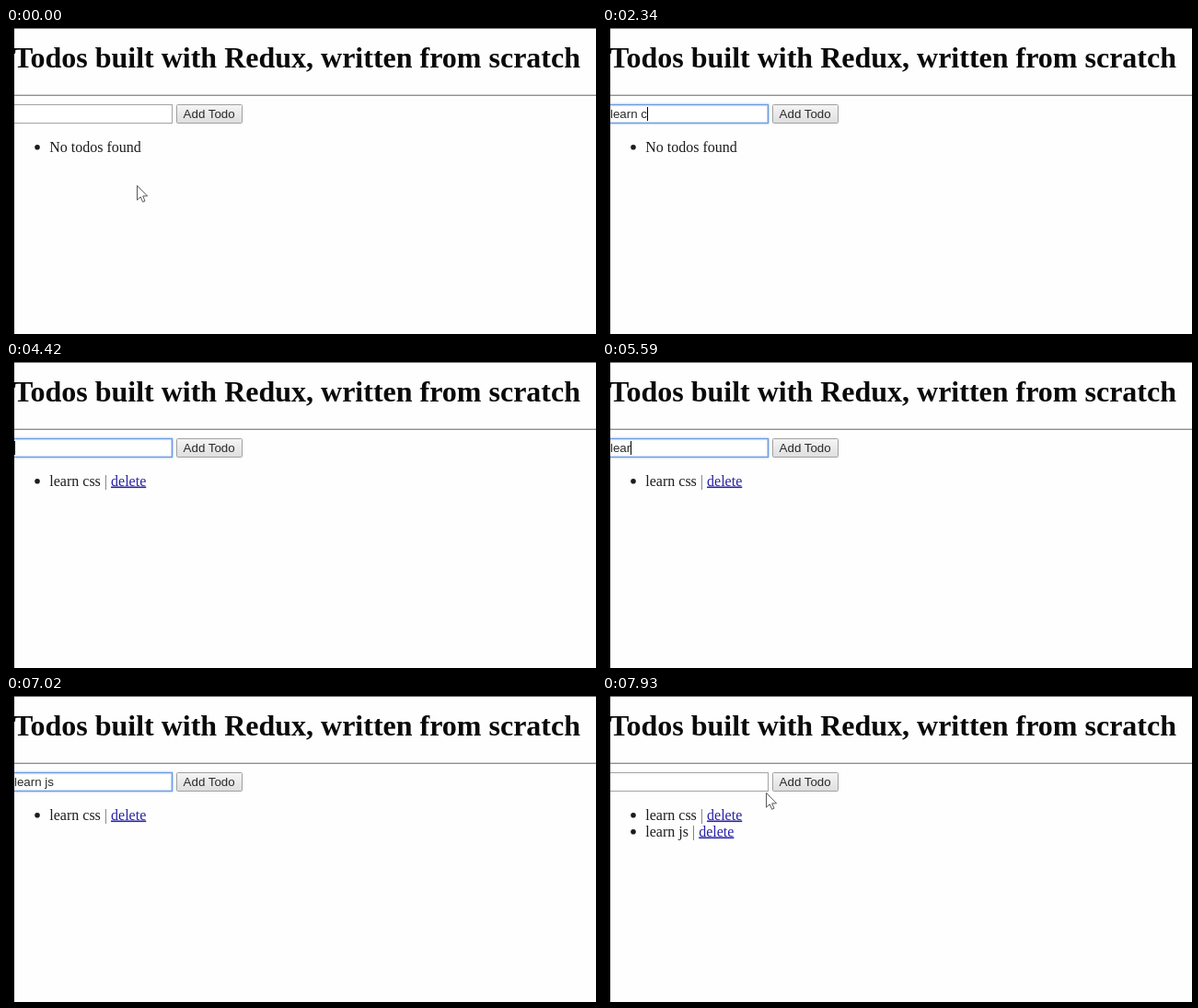
Write an HTML page that moves like this. It is 641 by 333 pixels and loops after 8000 ms.

```html
<!DOCTYPE html>
<html lang="en">
<head>
<meta charset="utf-8">
<title>Todos</title>
<style>
  html, body { margin: 0; width: 100%; height: 100%; overflow: hidden; background: #fdfefd; }
  svg { display: block; width: 641px; height: 333px; }
  text { white-space: pre; }
  .serif { font: 16px "Liberation Serif", "Times New Roman", serif; fill: #1c1c1c; }
  .sans { font: 13.333px "Liberation Sans", Arial, sans-serif; fill: #2a2a2a; }
  .title { font-size: 32px; font-weight: bold; fill: #0a0a0a; }
  .bar { fill: #666; }
  .link { fill: #2a22a6; text-decoration: underline; }
</style>
</head>
<body>
<svg viewBox="0 0 641 333">
  <defs>
    <linearGradient id="up" x2="0" y2="1">
      <stop offset="0" stop-color="#f5f5f5"/><stop offset="1" stop-color="#dedede"/>
    </linearGradient>
    <linearGradient id="down" x2="0" y2="1">
      <stop offset="0" stop-color="#d8d8d8"/><stop offset="1" stop-color="#f0f0f0"/>
    </linearGradient>
  </defs>
  <rect width="641" height="333" fill="#fdfefd"/>
  <rect width="641" height="1" fill="#777"/>
  <text class="serif title" x="8" y="43">Todos built with Redux, written from scratch</text>
  <rect y="72.6" width="641" height="1.4" fill="#8f8f8f"/>

  <rect id="field" x="-10.5" y="83.5" width="191" height="20" fill="#fff" stroke="#a3a3a3"/>
  <g id="ring" fill="none" stroke="#6a9ae0">
    <rect x="-10.5" y="83.5" width="191" height="20" rx="1" stroke-width="3.4" opacity=".3"/>
    <rect x="-10.5" y="83.5" width="191" height="20" rx="1" stroke-width="1.2"/>
  </g>
  <text id="typed" class="sans" x="9" y="98"></text>
  <path id="wave" fill="none" stroke="#555" stroke-width=".9"/>
  <rect id="caret" y="86" width="1" height="15" fill="#000"/>

  <rect id="button" x="185.5" y="83.5" width="71" height="20" rx="1" stroke="#a0a0a0"/>
  <text class="sans" x="192.6" y="98">Add Todo</text>

  <g id="list" class="serif"></g>
  <rect width="9" height="333" fill="#000"/>
  <path id="mouse" d="M.5 .5V16.2L4.2 12.8L6.6 18.3L9 17.2L6.7 11.9H11.6Z" fill="#fff" stroke="#5a5a5e"/>
</svg>
<script>
const LOOP = 8000, BLINK = 520;
const $ = id => document.getElementById(id);
const show = (id, on) => $(id).setAttribute("visibility", on ? "visible" : "hidden");

// Each entry changes part of the state from its time on.
const events = [
  [0, { text: "", focus: false, pressed: false, todos: [], mouse: [142, 171] }],
  [130, { mouse: [141, 152] }],
  [260, { mouse: [136, 122] }],
  [390, { mouse: null }],
  [520, { focus: true }],
  ...typing("learn css", [1300, 1430, 1560, 1820, 1950, 2080, 2340, 2600, 2730]),
  [3770, { mouse: [192, 90] }],
  [3900, { text: "", focus: false, todos: ["learn css"] }],
  [4030, { mouse: [171, 106] }],
  [4420, { mouse: null, focus: true }],
  ...typing("learn js", [5070, 5200, 5330, 5590, 5720, 5850, 6370, 6500]),
  [7540, { mouse: [192, 90] }],
  [7670, { focus: false, pressed: true }],
  [7800, { text: "", pressed: false, todos: ["learn css", "learn js"] }],
  [7930, { mouse: [178, 105] }]
];

function typing(word, times) {
  return times.map((t, i) => [t, { text: word.slice(0, i + 1) }]);
}

function stateAt(t) {
  const state = { edited: 0 };
  for (const [start, change] of events) {
    if (start > t) break;
    Object.assign(state, change);
    if ("text" in change || "focus" in change) state.edited = start;
  }
  return state;
}

function todoItem(label, i) {
  const y = 134.5 + i * 18;
  const link = label ? '<tspan class="bar"> | </tspan><tspan class="link">delete</tspan>' : "";
  return `<circle cx="34" cy="${y - 4.7}" r="2.8"/>` +
    `<text x="47.3" y="${y}">${label || "No todos found"}${link}</text>`;
}

function squiggle(from, to) {
  let d = `M${from} 100.5`;
  for (let x = from + 1; x <= to; x++) d += `L${x} ${100 + Math.sin((x - from) * Math.PI / 2)}`;
  return d;
}

let listKey;
function draw(t) {
  const s = stateAt(t);
  const typed = $("typed");
  typed.textContent = s.text;
  const end = 9 + (s.text ? typed.getComputedTextLength() : 0);
  $("caret").setAttribute("x", Math.round(end));
  show("caret", s.focus && (t - s.edited) % (2 * BLINK) < BLINK);
  show("ring", s.focus);

  const misspelt = s.text === "learn css";
  show("wave", misspelt);
  if (misspelt) $("wave").setAttribute("d", squiggle(42, 62));

  $("button").setAttribute("fill", s.pressed ? "url(#down)" : "url(#up)");
  const key = s.todos.join();
  if (key !== listKey) {
    listKey = key;
    $("list").innerHTML = (s.todos.length ? s.todos : [""]).map(todoItem).join("");
  }

  show("mouse", s.mouse);
  if (s.mouse) $("mouse").setAttribute("transform", `translate(${s.mouse})`);
}

let begin;
function tick(now) {
  begin ??= now;
  draw((now - begin) % LOOP);
  requestAnimationFrame(tick);
}
draw(0);
requestAnimationFrame(tick);
</script>
</body>
</html>
```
____
Could you restate every entry above word for word, leaving out the pictures?

Write an HTML page that moves like this. It is 641 by 333 pixels and loops after 8000 ms.

```html
<!DOCTYPE html>
<html lang="en">
<head>
<meta charset="utf-8">
<title>Todos</title>
<style>
  html, body { margin: 0; width: 100%; height: 100%; overflow: hidden; background: #fdfefd; }
  svg { display: block; width: 641px; height: 333px; }
  text { white-space: pre; }
  .serif { font: 16px "Liberation Serif", "Times New Roman", serif; fill: #1c1c1c; }
  .sans { font: 13.333px "Liberation Sans", Arial, sans-serif; fill: #2a2a2a; }
  .title { font-size: 32px; font-weight: bold; fill: #0a0a0a; }
  .bar { fill: #666; }
  .link { fill: #2a22a6; text-decoration: underline; }
</style>
</head>
<body>
<svg viewBox="0 0 641 333">
  <defs>
    <linearGradient id="up" x2="0" y2="1">
      <stop offset="0" stop-color="#f5f5f5"/><stop offset="1" stop-color="#dedede"/>
    </linearGradient>
    <linearGradient id="down" x2="0" y2="1">
      <stop offset="0" stop-color="#d8d8d8"/><stop offset="1" stop-color="#f0f0f0"/>
    </linearGradient>
  </defs>
  <rect width="641" height="333" fill="#fdfefd"/>
  <rect width="641" height="1" fill="#777"/>
  <text class="serif title" x="8" y="43">Todos built with Redux, written from scratch</text>
  <rect y="72.6" width="641" height="1.4" fill="#8f8f8f"/>

  <rect id="field" x="-10.5" y="83.5" width="191" height="20" fill="#fff" stroke="#a3a3a3"/>
  <g id="ring" fill="none" stroke="#6a9ae0">
    <rect x="-10.5" y="83.5" width="191" height="20" rx="1" stroke-width="3.4" opacity=".3"/>
    <rect x="-10.5" y="83.5" width="191" height="20" rx="1" stroke-width="1.2"/>
  </g>
  <text id="typed" class="sans" x="9" y="98"></text>
  <path id="wave" fill="none" stroke="#555" stroke-width=".9"/>
  <rect id="caret" y="86" width="1" height="15" fill="#000"/>

  <rect id="button" x="185.5" y="83.5" width="71" height="20" rx="1" stroke="#a0a0a0"/>
  <text class="sans" x="192.6" y="98">Add Todo</text>

  <g id="list" class="serif"></g>
  <rect width="9" height="333" fill="#000"/>
  <path id="mouse" d="M.5 .5V16.2L4.2 12.8L6.6 18.3L9 17.2L6.7 11.9H11.6Z" fill="#fff" stroke="#5a5a5e"/>
</svg>
<script>
const LOOP = 8000, BLINK = 520;
const $ = id => document.getElementById(id);
const show = (id, on) => $(id).setAttribute("visibility", on ? "visible" : "hidden");

// Each entry changes part of the state from its time on.
const events = [
  [0, { text: "", focus: false, pressed: false, todos: [], mouse: [142, 171] }],
  [130, { mouse: [141, 152] }],
  [260, { mouse: [136, 122] }],
  [390, { mouse: null }],
  [520, { focus: true }],
  ...typing("learn css", [1300, 1430, 1560, 1820, 1950, 2080, 2340, 2600, 2730]),
  [3770, { mouse: [192, 90] }],
  [3900, { text: "", focus: false, todos: ["learn css"] }],
  [4030, { mouse: [171, 106] }],
  [4420, { mouse: null, focus: true }],
  ...typing("learn js", [5070, 5200, 5330, 5590, 5720, 5850, 6370, 6500]),
  [7540, { mouse: [192, 90] }],
  [7670, { focus: false, pressed: true }],
  [7800, { text: "", pressed: false, todos: ["learn css", "learn js"] }],
  [7930, { mouse: [178, 105] }]
];

function typing(word, times) {
  return times.map((t, i) => [t, { text: word.slice(0, i + 1) }]);
}

function stateAt(t) {
  const state = { edited: 0 };
  for (const [start, change] of events) {
    if (start > t) break;
    Object.assign(state, change);
    if ("text" in change || "focus" in change) state.edited = start;
  }
  return state;
}

function todoItem(label, i) {
  const y = 134.5 + i * 18;
  const link = label ? '<tspan class="bar"> | </tspan><tspan class="link">delete</tspan>' : "";
  return `<circle cx="34" cy="${y - 4.7}" r="2.8"/>` +
    `<text x="47.3" y="${y}">${label || "No todos found"}${link}</text>`;
}

function squiggle(from, to) {
  let d = `M${from} 100.5`;
  for (let x = from + 1; x <= to; x++) d += `L${x} ${100 + Math.sin((x - from) * Math.PI / 2)}`;
  return d;
}

let listKey;
function draw(t) {
  const s = stateAt(t);
  const typed = $("typed");
  typed.textContent = s.text;
  const end = 9 + (s.text ? typed.getComputedTextLength() : 0);
  $("caret").setAttribute("x", Math.round(end));
  show("caret", s.focus && (t - s.edited) % (2 * BLINK) < BLINK);
  show("ring", s.focus);

  const misspelt = s.text === "learn css";
  show("wave", misspelt);
  if (misspelt) $("wave").setAttribute("d", squiggle(42, 62));

  $("button").setAttribute("fill", s.pressed ? "url(#down)" : "url(#up)");
  const key = s.todos.join();
  if (key !== listKey) {
    listKey = key;
    $("list").innerHTML = (s.todos.length ? s.todos : [""]).map(todoItem).join("");
  }

  show("mouse", s.mouse);
  if (s.mouse) $("mouse").setAttribute("transform", `translate(${s.mouse})`);
}

let begin;
function tick(now) {
  begin ??= now;
  draw((now - begin) % LOOP);
  requestAnimationFrame(tick);
}
draw(0);
requestAnimationFrame(tick);
</script>
</body>
</html>
```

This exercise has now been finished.